- _Data supplied_:
╭──

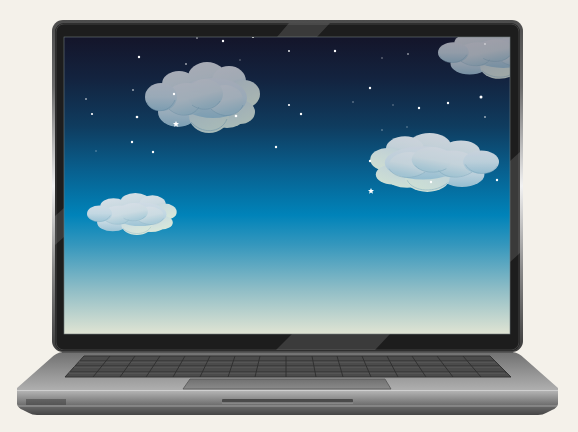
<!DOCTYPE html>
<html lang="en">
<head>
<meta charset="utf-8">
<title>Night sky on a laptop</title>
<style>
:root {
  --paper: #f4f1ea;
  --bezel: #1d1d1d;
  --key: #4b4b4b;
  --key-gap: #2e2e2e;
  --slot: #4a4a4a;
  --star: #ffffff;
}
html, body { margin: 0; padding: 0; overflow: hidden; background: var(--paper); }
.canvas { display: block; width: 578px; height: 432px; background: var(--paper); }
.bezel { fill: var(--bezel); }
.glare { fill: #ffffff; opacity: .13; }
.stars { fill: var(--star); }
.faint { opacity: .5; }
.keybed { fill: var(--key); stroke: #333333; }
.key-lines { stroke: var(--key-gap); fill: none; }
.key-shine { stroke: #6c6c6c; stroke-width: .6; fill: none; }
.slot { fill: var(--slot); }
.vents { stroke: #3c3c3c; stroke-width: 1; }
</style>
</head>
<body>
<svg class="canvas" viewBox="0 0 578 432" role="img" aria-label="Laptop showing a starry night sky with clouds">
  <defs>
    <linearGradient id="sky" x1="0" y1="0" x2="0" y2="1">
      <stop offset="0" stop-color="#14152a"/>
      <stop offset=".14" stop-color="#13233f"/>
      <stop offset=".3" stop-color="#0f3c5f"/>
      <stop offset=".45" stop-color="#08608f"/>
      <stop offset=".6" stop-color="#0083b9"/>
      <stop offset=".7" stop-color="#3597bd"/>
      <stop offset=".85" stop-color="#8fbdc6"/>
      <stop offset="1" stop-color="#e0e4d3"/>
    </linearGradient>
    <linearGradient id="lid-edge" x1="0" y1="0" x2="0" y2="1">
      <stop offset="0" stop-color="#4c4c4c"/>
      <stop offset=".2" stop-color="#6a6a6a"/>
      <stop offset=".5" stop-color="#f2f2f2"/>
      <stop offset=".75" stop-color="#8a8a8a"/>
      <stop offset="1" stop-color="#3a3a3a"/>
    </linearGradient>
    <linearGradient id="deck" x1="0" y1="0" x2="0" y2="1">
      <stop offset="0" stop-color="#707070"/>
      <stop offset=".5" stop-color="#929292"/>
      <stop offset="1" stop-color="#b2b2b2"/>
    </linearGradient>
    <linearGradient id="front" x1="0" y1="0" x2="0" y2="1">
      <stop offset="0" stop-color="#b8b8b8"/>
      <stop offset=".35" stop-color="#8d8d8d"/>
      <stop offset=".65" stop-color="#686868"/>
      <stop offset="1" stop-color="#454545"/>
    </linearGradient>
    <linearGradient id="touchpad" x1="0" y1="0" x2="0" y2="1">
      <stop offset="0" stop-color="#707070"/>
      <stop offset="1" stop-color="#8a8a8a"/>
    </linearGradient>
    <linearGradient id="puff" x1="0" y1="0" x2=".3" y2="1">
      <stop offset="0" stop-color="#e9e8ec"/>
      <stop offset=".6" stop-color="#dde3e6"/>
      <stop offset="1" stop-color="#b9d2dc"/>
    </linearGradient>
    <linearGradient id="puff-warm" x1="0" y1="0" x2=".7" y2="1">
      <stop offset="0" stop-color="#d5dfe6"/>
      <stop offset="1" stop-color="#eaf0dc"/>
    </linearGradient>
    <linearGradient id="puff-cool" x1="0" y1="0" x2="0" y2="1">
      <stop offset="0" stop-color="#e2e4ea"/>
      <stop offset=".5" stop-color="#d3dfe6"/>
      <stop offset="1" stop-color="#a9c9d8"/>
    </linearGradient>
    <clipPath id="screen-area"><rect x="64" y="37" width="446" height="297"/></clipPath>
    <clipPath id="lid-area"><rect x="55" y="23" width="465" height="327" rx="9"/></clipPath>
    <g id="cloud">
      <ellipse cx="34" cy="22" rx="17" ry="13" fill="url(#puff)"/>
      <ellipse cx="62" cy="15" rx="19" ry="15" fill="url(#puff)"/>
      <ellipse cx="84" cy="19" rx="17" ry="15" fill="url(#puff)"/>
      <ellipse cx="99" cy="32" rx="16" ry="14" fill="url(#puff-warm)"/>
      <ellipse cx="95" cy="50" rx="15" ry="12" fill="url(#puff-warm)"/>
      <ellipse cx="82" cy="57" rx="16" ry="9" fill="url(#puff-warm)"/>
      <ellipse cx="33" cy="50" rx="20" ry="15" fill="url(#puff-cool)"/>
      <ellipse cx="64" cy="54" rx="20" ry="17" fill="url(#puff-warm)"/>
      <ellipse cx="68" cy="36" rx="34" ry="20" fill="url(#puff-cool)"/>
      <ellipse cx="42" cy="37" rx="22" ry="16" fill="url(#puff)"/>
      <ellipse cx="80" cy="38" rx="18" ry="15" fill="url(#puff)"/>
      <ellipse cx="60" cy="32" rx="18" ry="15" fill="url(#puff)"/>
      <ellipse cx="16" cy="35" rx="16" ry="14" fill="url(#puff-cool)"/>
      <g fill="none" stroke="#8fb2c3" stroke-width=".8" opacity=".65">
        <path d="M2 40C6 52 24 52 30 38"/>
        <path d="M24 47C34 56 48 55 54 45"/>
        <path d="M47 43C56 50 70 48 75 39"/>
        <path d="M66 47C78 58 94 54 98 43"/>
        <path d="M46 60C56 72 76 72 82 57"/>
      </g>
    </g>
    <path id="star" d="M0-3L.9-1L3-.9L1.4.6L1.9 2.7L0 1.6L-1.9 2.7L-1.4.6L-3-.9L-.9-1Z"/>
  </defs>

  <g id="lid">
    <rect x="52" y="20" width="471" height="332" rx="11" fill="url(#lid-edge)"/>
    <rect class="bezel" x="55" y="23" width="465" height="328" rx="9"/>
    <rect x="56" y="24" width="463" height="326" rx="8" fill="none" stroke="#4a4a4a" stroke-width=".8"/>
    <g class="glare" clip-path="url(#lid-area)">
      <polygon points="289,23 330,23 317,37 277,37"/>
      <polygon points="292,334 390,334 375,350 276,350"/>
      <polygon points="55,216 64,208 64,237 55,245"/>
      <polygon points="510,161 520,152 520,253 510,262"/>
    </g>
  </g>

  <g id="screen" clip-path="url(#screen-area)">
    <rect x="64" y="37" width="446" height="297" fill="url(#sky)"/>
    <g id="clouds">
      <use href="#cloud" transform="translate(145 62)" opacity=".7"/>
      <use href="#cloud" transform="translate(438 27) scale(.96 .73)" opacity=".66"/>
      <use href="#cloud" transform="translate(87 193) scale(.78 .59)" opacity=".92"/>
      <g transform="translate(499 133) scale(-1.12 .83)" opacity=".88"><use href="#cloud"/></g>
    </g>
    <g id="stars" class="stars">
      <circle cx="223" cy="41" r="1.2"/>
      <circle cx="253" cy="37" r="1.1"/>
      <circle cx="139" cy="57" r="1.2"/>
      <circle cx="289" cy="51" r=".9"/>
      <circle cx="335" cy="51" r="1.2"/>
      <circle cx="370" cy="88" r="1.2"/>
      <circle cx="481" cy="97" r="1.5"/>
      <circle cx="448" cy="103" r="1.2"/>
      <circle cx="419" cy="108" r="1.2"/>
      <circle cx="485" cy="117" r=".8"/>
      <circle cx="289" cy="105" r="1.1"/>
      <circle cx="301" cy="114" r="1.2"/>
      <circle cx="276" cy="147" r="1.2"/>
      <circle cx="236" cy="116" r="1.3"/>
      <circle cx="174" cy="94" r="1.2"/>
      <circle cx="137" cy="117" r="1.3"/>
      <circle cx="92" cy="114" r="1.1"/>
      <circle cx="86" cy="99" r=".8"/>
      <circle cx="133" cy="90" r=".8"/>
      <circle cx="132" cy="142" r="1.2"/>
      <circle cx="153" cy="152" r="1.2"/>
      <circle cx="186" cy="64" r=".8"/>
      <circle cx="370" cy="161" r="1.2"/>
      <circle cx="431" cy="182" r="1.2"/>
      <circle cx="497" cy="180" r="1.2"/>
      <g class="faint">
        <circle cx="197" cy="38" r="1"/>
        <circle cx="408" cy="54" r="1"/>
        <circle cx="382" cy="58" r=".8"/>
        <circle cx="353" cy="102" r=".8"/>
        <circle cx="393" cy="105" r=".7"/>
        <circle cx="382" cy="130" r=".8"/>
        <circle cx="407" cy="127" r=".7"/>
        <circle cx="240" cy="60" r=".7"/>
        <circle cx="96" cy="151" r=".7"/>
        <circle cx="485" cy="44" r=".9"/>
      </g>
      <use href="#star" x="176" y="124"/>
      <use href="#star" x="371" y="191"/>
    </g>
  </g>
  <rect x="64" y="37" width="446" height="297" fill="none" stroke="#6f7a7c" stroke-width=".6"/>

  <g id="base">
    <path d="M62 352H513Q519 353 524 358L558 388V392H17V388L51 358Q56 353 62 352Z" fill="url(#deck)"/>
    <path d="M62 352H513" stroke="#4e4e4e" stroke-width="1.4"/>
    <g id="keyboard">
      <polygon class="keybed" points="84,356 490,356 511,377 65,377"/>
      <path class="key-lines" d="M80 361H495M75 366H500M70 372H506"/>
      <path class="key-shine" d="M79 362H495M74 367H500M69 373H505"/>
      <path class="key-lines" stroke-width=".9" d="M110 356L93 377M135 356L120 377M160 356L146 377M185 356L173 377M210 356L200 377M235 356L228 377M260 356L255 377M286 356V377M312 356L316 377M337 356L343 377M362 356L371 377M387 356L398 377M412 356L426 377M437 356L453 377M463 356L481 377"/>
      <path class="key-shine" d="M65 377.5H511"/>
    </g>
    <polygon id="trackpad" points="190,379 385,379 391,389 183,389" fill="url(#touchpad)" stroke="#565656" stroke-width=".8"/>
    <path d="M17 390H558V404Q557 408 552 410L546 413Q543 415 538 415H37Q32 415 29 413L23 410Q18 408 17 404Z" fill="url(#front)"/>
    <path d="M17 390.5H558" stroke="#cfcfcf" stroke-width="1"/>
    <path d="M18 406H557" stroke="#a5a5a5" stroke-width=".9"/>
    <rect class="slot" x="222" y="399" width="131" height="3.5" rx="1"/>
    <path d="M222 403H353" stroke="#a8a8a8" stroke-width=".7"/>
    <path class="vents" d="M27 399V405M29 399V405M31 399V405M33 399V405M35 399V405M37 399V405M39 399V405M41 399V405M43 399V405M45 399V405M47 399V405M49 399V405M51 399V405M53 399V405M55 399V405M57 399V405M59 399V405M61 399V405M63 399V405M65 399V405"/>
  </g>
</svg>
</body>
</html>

╰──

- _Work required_:
Verbatim copy, pictures excluded: output the lines from the first line of the records above through the line containing "0; padding: 0;".

- _Solution_:
<!DOCTYPE html>
<html lang="en">
<head>
<meta charset="utf-8">
<title>Night sky on a laptop</title>
<style>
:root {
  --paper: #f4f1ea;
  --bezel: #1d1d1d;
  --key: #4b4b4b;
  --key-gap: #2e2e2e;
  --slot: #4a4a4a;
  --star: #ffffff;
}
html, body { margin: 0; padding: 0; overflow: hidden; background: var(--paper); }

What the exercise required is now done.